In 400 B.C., when Hippocrates wrote a book claiming that epilepsy, the “sacred disease,” was a natural disorder and not a visitation of demons, the science if biology may be said to have begun. Since then, curious naturalists have studied animals and plans, doctors hae sought answers to very practical questions. The science of biology has grown—slowly at first, stopping and starting again, and building in the last century to a crescendo that has not yet reached its peak.
This concise, authoritative book traces the exciting development of the science of life, from the ancient Greeks through the monumental achievement of Charles Darwin to the explosive growth of molecular biology that is resulting in today’s great breakthroughs in genetics and medicine.

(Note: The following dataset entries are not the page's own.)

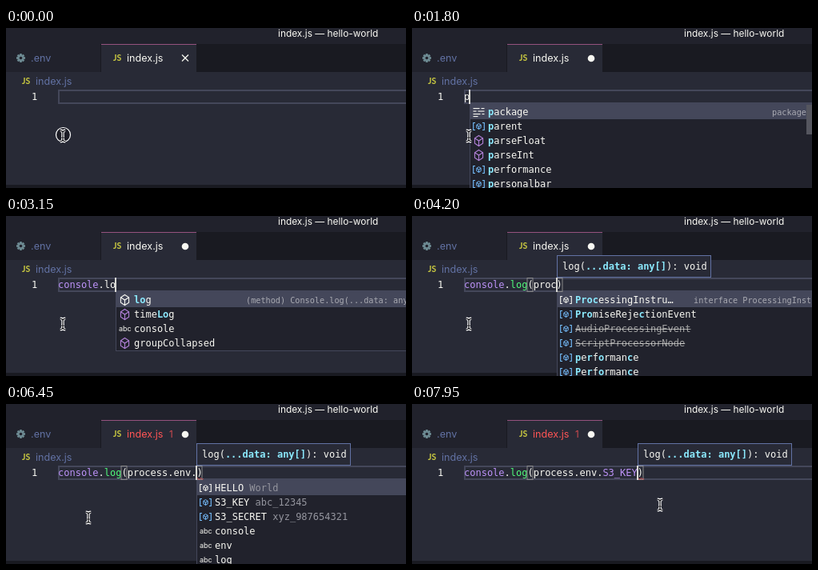
An HTML page with a canvas that plays this animation: 500x200 px, repeating every 8000 ms.

```html
<!DOCTYPE html>
<html lang="en">
<head>
<meta charset="utf-8">
<title>Editor typing</title>
<style>
  html, body { margin: 0; width: 100%; height: 100%; overflow: hidden; background: #282a36; }
  canvas { display: block; width: 500px; height: 200px; }
</style>
</head>
<body>
<canvas id="stage"></canvas>
<script>
const LOOP = 8000, STEP = 150;
const MONO = '"DejaVu Sans Mono", monospace';
const UI = 'Inter, sans-serif';
const C = {
  editor: '#282a36', bar: '#21222c', strip: '#191a21', line: '#44475a', fg: '#f8f8f2',
  muted: '#6272a4', purple: '#bd93f9', green: '#50fa7b', cyan: '#8be9fd', red: '#ff5555',
  yellow: '#cbcb41', gear: '#6d8a92', detail: '#a9aab2', variable: '#75beff', method: '#b180d7'
};
const LEFT = 65, ROW = 18, LINE_TOP = 77, LIST_TOP = 95;

const canvas = document.getElementById('stage');
const ctx = canvas.getContext('2d');
const ratio = window.devicePixelRatio || 1;
canvas.width = 500 * ratio;
canvas.height = 200 * ratio;
ctx.scale(ratio, ratio);
ctx.font = `12px ${MONO}`;
const CW = ctx.measureText('m').width;

// Each entry: kind, label, and optionally an inline value or a side note with its offset.
// Kinds: k keyword, v variable, m method, t plain word.
const item = (kind, label, extra = {}) => ({ kind, label, ...extra });
const items = (kind, names) => names.split(' ').map(name => item(kind, name));
const old = label => item('v', label, { deprecated: true });
const processing = item('v', 'ProcessingInstru…', { note: 'interface ProcessingInstruction', at: 171 });
const logCall = item('m', 'log', { note: '(method) Console.log(...data: any[]): void', at: 163 });
const audioNodes = [old('AudioProcessingEvent'), old('ScriptProcessorNode')];
const LISTS = {
  p: [item('k', 'package', { note: 'package', at: 378 }), item('v', 'parent'),
      ...items('m', 'parseFloat parseInt'), ...items('v', 'performance personalbar')],
  pro: [item('m', 'prompt'), processing, ...items('v', 'ProgressEvent Promise PromiseRejectionEvent'), item('k', 'protected')],
  proc: [processing, item('v', 'PromiseRejectionEvent'), ...audioNodes, ...items('v', 'performance Performance')],
  proce: [processing, ...audioNodes],
  c: [...items('v', 'caches'), ...items('m', 'cancelAnimationFrame cancelIdleCallback'), ...items('k', 'case catch class')],
  con: [item('v', 'console'), item('k', 'const'), item('k', 'continue'), item('m', 'confirm'),
        ...items('v', 'ConstantSourceNode ConvolverNode')],
  members: items('m', 'assert clear count countReset debug dir'),
  log: [logCall, item('m', 'timeLog'), item('t', 'console'), item('m', 'groupCollapsed')],
  words: items('t', 'console log'),
  word: items('t', 'console'),
  env: [item('v', 'HELLO', { value: 'World' }), item('v', 'S3_KEY', { value: 'abc_12345' }),
        item('v', 'S3_SECRET', { value: 'xyz_987654321' }), ...items('t', 'console env log process')]
};

// Start time, text before the caret, open suggestion list.
const CALL = 'console.log(';
const EDITS = [
  [0, ''], [1050, 'p'], [1200, 'pro', 'pro'], [1650, 'pr', 'pro'], [1800, 'p', 'p'], [1950, ''],
  [2100, 'c', 'c'], [2250, 'con', 'con'], [2400, 'cons', 'con'], [2700, 'console'],
  [2850, 'console.', 'members'], [3000, 'console.l', 'log'], [3150, 'console.lo', 'log'],
  [3300, 'console.log', 'log'], [3450, CALL],
  [3900, CALL + 'p', 'p'], [4050, CALL + 'pro', 'pro'], [4200, CALL + 'proc', 'proc'],
  [4350, CALL + 'proce', 'proce'], [4500, CALL + 'proces', 'proce'], [4650, CALL + 'process', 'proce'],
  [4800, CALL + 'process.', 'words'], [4950, CALL + 'process.en', 'word'], [5100, CALL + 'process.env'],
  [5550, CALL + 'process.env.', 'env'], [7800, CALL + 'process.env.S3_KEY']
];

const MOUSE = [[103, 142], [150, 147], [197, 147], [241, 143], [276, 136], [300, 129], [310, 126]];

function box(x, y, w, h, fill) {
  ctx.fillStyle = fill;
  ctx.fillRect(x, y, w, h);
}

function frame(x, y, w, h, color, weight = 1) {
  ctx.strokeStyle = color;
  ctx.lineWidth = weight;
  ctx.strokeRect(x + weight / 2, y + weight / 2, w - weight, h - weight);
}

function label(text, x, y, color, font) {
  ctx.font = font;
  ctx.fillStyle = color;
  ctx.fillText(text, x, y);
}

function mono(text, x, y, color = C.fg, bold = false) {
  label(text, x, y, color, `${bold ? 'bold ' : ''}12px ${MONO}`);
  return x + text.length * CW;
}

function stroke(color, width, points, closed) {
  ctx.strokeStyle = color;
  ctx.lineWidth = width;
  ctx.beginPath();
  points.forEach(([x, y]) => ctx.lineTo(x, y));
  if (closed) ctx.closePath();
  ctx.stroke();
}

function disc(x, y, r, fill) {
  ctx.fillStyle = fill;
  ctx.beginPath();
  ctx.arc(x, y, r, 0, Math.PI * 2);
  ctx.fill();
}

function gear(x, y) {
  for (let i = 0; i < 8; i++) {
    ctx.save();
    ctx.translate(x, y);
    ctx.rotate(i * Math.PI / 4);
    box(-1.3, -5.5, 2.6, 3, C.gear);
    ctx.restore();
  }
  disc(x, y, 4.2, C.gear);
  disc(x, y, 1.8, C.bar);
}

function cube(x, y, r, color, width) {
  const corner = i => [x + r * 0.9 * Math.sin(i * Math.PI / 3), y - r * Math.cos(i * Math.PI / 3)];
  stroke(color, width, [0, 1, 2, 3, 4, 5].map(corner), true);
  stroke(color, width, [corner(5), [x, y], corner(1)]);
  stroke(color, width, [[x, y], corner(3)]);
}

function icon(kind, x, y, selected) {
  if (kind === 't') {
    label('abc', x - 7.5, y + 3, C.fg, `9px ${UI}`);
  } else if (kind === 'm') {
    cube(x, y, 6.5, selected ? C.fg : C.method, 1.1);
  } else if (kind === 'v') {
    const color = selected ? C.fg : C.variable;
    for (const s of [-1, 1])
      stroke(color, 1.1, [[x + s * 4.5, y - 4.5], [x + s * 6.8, y - 4.5], [x + s * 6.8, y + 4.5], [x + s * 4.5, y + 4.5]]);
    cube(x, y, 3.4, color, 1);
  } else {
    for (const [dx, dy, w] of [[-7, -5, 8], [3, -5, 4], [-7, -1.5, 4], [-1, -1.5, 8], [-7, 2, 9], [4, 2, 3], [-7, 5, 6]])
      box(x + dx, y + dy, w, 1.1, C.fg);
  }
}

// Indices of the letters that match the typed query.
function matches(text, query) {
  const low = text.toLowerCase(), q = query.toLowerCase();
  const start = low.indexOf(q);
  if (start >= 0) return [...q].map((_, i) => start + i);
  const found = [];
  for (let i = 0; i < low.length && found.length < q.length; i++)
    if (low[i] === q[found.length]) found.push(i);
  return found.length === q.length ? found : [];
}

function suggestions(list, x, query, mouse) {
  const height = list.length * ROW + 2;
  box(x, LIST_TOP, 430, height, C.bar);
  list.forEach((entry, i) => {
    const top = LIST_TOP + 1 + i * ROW, base = top + 13;
    const hovered = mouse[0] > x && mouse[1] >= top && mouse[1] < top + ROW;
    if (i === 0) box(x, top, 430, ROW, C.line);
    else if (hovered) box(x, top, 430, ROW, 'rgba(68,71,90,.46)');
    icon(entry.kind, x + 11.5, top + 9, i === 0);

    const textX = x + 23, hits = matches(entry.label, query);
    ctx.globalAlpha = entry.deprecated ? 0.6 : 1;
    [...entry.label].forEach((ch, k) => {
      const hit = hits.includes(k) && !entry.deprecated;
      mono(ch, textX + k * CW, base, hit ? C.cyan : C.fg, hit);
    });
    if (entry.deprecated) box(textX, top + 9, entry.label.length * CW, 1, C.fg);
    ctx.globalAlpha = 1;
    if (entry.value) mono(entry.value, textX + (entry.label.length + 1) * CW, base, '#94959e');
    if (entry.note) label(entry.note, x + entry.at, base - 0.5, C.detail, `10.2px ${MONO}`);
  });
  frame(x, LIST_TOP, 430, height, C.line);
  if (list === LISTS.p) box(x + 421, LIST_TOP + 1, 9, 37, '#55565f');
}

function hint(x) {
  box(x, 49, 193, 28, C.editor);
  frame(x, 49, 193, 28, C.muted);
  let end = mono('log(', x + 7, 67);
  end = mono('...data: any[]', end, 67, C.cyan, true);
  mono('): void', end, 67);
}

function code(text) {
  const [, object, dot, method, rest] = /^(\w*)(\.?)(\w*)(.*)$/.exec(text);
  let x = mono(object, LEFT, 90, dot ? C.purple : C.fg);
  x = mono(dot, x, 90);
  x = mono(method, x, 90, rest ? C.green : C.fg);
  const [plain, key = ''] = rest.split(/(S3_KEY)/);
  x = mono(plain, x, 90);
  mono(key, x, 90, C.purple);
}

function squiggle(x) {
  const points = [];
  for (let i = 0; i <= 8; i++) points.push([x + i, 93.5 - Math.sin(i * Math.PI / 2)]);
  stroke(C.red, 1, points);
}

function pointer([x, y], pressed) {
  if (pressed) {
    ctx.beginPath();
    ctx.arc(x + 0.5, y - 1.5, 9, 0, Math.PI * 2);
    ctx.fillStyle = 'rgba(20,20,26,.6)';
    ctx.fill();
    ctx.strokeStyle = '#fff';
    ctx.lineWidth = 1.2;
    ctx.stroke();
  }
  for (const [color, width] of [['#fff', 3.4], ['#15151a', 1.2]]) {
    ctx.strokeStyle = color;
    ctx.lineWidth = width;
    ctx.beginPath();
    for (const s of [-1, 1]) {
      ctx.moveTo(x - 3.2, y + s * 6.7);
      ctx.quadraticCurveTo(x, y + s * 6.7, x, y + s * 4.5);
      ctx.quadraticCurveTo(x, y + s * 6.7, x + 3.2, y + s * 6.7);
    }
    ctx.moveTo(x, y - 5);
    ctx.lineTo(x, y + 5);
    ctx.moveTo(x - 2, y + 2);
    ctx.lineTo(x + 2, y + 2);
    ctx.stroke();
  }
}

function chrome(dirty, failed) {
  box(0, 0, 500, 200, C.editor);
  box(0, 0, 500, 20, C.bar);
  label('index.js — hello-world', 340, 11, C.fg, `11.9px ${UI}`);
  box(0, 20, 500, 35, C.strip);
  box(0, 20, 118, 35, C.bar);
  box(119, 20, 119, 35, C.editor);
  box(119, 20, 119, 1, '#94527e');
  box(0, 196, 500, 4, C.strip);

  gear(18.5, 37.5);
  const tabFont = `12.6px ${UI}`, jsFont = 'bold 10.5px Lato, sans-serif';
  label('.env', 31, 42, C.muted, tabFont);
  label('JS', 134, 41, C.yellow, jsFont);
  label('index.js', 151, 42, failed ? C.red : C.fg, tabFont);
  if (failed) label('1', 204, 42, '#d54c50', `11.5px ${UI}`);
  if (dirty) disc(224, 38, 4.3, C.fg);
  else {
    stroke(C.fg, 1.2, [[220, 33.5], [228, 41.5]]);
    stroke(C.fg, 1.2, [[228, 33.5], [220, 41.5]]);
  }
  label('JS', 20, 70, C.yellow, jsFont);
  label('index.js', 37, 71, C.muted, tabFont);
  mono('1', 32, 90);
  frame(LEFT, LINE_TOP, 440, ROW, C.line, 2);
}

function draw(time) {
  const t = Math.floor(time / STEP) * STEP;
  const within = (a, b) => t >= a && t < b;
  const [, text, listName] = EDITS.findLast(([start]) => start <= t);
  const caret = LEFT + text.length * CW;
  const inCall = text.includes('(');
  const mouse = t < 6450 ? [71, 135] : MOUSE[Math.min((t - 6450) / STEP, MOUSE.length - 1)];

  chrome(t >= 1050, t >= 6000);
  code(text);
  if (inCall) {
    mono(')', caret, 90);
    frame(Math.round(LEFT + 11 * CW) - 0.5, LINE_TOP, 8, ROW, '#888888');
    frame(Math.round(caret) - 0.5, LINE_TOP, 8, ROW, '#888888');
  }
  if (t >= 5850) squiggle(caret);

  const edge = Math.round(caret);
  if (listName) suggestions(LISTS[listName], edge, /\w*$/.exec(text)[0], mouse);
  if (t >= 3600) hint(t === 7800 ? 238 : edge);
  const caretHidden = t < 450 || within(6000, 6450) || within(7050, 7500);
  if (!caretHidden) box(text ? edge - 1 : LEFT, LINE_TOP, 2, ROW, '#d8d8d4');
  pointer(mouse, t < 150 || t === 7800);
}

const begin = performance.now();
function tick() {
  draw((performance.now() - begin) % LOOP);
  requestAnimationFrame(tick);
}
tick();
</script>
</body>
</html>
```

Written by Isaac Asimov, Associate Professor of Biochemistry at Boston University and author of numerous books on science, this is a highly readable, vivid introduction to the history and concepts of biology.
This book is exactly what its title implies. Most of the material is not new to the reader of The Intelligent Man’s Guide to Science or Asimov’s other science books on biology and biochemistry. Of course, although the focus here is to discuss the history of biology and the biological sciences, it is impossible to do so without talking a great deal about their content (as is generally true with histories of science).
The historical structure of the book breaks down about half-way through, as Asimov reaches the 19th century and the various trends in the biological sciences take on a life of their own and need to have their entire story told at once. The net result is a book which is really more a survey of basic biological science with a strong historical tinge.
On the whole, this is not a bad book, but since most of the material in it is covered by other books by Asimov which are generally better, it should probably not be a high priority for the Asimov fan to acquire.
It’s companion piece, however, A Short History of Chemistry, tends to suffer less than its defects and is rated correspondingly higher.